- **EXERCISE GOAL**: Read the records beneath this task and copy every line that contains the string "boxDist".

- **Saved entries**:
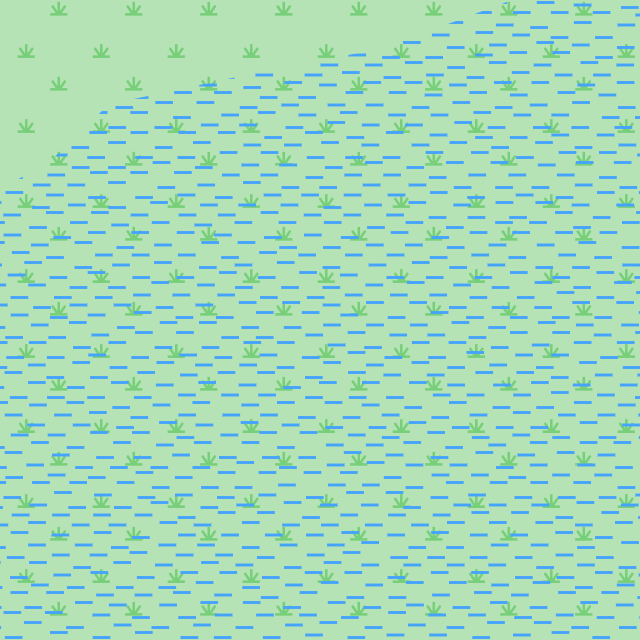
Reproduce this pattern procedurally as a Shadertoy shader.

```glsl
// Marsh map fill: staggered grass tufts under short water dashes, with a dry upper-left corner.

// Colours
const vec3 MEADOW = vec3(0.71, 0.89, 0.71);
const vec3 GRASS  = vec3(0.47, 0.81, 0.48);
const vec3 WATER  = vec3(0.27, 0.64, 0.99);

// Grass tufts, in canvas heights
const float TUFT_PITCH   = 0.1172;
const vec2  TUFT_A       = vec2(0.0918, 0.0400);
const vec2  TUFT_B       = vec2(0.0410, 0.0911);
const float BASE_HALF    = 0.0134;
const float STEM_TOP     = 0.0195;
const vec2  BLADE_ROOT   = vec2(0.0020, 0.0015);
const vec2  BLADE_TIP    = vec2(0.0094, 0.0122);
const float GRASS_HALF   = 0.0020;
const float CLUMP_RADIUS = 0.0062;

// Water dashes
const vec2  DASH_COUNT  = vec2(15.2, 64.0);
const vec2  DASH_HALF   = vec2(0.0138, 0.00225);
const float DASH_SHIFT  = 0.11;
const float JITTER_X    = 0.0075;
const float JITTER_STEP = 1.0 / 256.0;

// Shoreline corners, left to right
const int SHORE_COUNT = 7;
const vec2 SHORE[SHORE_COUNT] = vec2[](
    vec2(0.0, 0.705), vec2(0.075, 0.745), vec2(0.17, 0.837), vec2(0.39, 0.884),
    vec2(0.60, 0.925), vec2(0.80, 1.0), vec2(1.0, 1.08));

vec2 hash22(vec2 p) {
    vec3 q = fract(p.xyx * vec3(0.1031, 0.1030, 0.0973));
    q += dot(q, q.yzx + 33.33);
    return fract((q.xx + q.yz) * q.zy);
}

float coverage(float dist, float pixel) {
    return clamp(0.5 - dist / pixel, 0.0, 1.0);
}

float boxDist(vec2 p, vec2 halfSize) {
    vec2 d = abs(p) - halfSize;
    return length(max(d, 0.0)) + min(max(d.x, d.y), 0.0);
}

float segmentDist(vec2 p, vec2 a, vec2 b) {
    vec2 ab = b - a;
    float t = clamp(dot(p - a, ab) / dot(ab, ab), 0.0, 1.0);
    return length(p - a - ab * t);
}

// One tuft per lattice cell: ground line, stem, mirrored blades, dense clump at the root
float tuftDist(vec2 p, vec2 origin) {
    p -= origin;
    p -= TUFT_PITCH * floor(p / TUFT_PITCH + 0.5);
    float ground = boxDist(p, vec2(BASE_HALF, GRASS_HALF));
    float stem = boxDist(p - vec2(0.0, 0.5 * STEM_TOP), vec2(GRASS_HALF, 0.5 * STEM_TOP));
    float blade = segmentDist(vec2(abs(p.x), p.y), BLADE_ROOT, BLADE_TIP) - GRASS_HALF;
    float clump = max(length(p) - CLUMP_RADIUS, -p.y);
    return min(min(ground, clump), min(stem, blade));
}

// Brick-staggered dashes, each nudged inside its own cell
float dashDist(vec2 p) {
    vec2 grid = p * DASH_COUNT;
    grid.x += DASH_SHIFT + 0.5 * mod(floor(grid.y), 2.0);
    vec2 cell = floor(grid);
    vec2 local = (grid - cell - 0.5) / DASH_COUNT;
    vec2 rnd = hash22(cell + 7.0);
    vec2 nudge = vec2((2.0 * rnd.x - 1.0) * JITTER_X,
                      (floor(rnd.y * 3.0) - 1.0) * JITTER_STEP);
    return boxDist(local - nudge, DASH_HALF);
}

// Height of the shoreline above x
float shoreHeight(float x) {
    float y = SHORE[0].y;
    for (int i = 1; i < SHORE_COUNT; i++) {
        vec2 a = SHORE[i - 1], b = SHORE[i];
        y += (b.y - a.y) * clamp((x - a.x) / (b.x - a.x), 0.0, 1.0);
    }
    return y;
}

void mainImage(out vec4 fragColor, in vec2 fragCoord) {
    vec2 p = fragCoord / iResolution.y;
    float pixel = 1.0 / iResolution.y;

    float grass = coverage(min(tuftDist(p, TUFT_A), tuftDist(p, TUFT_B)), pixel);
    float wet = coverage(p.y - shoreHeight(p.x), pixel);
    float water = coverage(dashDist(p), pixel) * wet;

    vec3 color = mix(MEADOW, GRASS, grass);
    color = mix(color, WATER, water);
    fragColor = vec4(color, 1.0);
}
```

- **ANSWER TO THE EXERCISE**:
float boxDist(vec2 p, vec2 halfSize) {
    float ground = boxDist(p, vec2(BASE_HALF, GRASS_HALF));
    float stem = boxDist(p - vec2(0.0, 0.5 * STEM_TOP), vec2(GRASS_HALF, 0.5 * STEM_TOP));
    return boxDist(local - nudge, DASH_HALF);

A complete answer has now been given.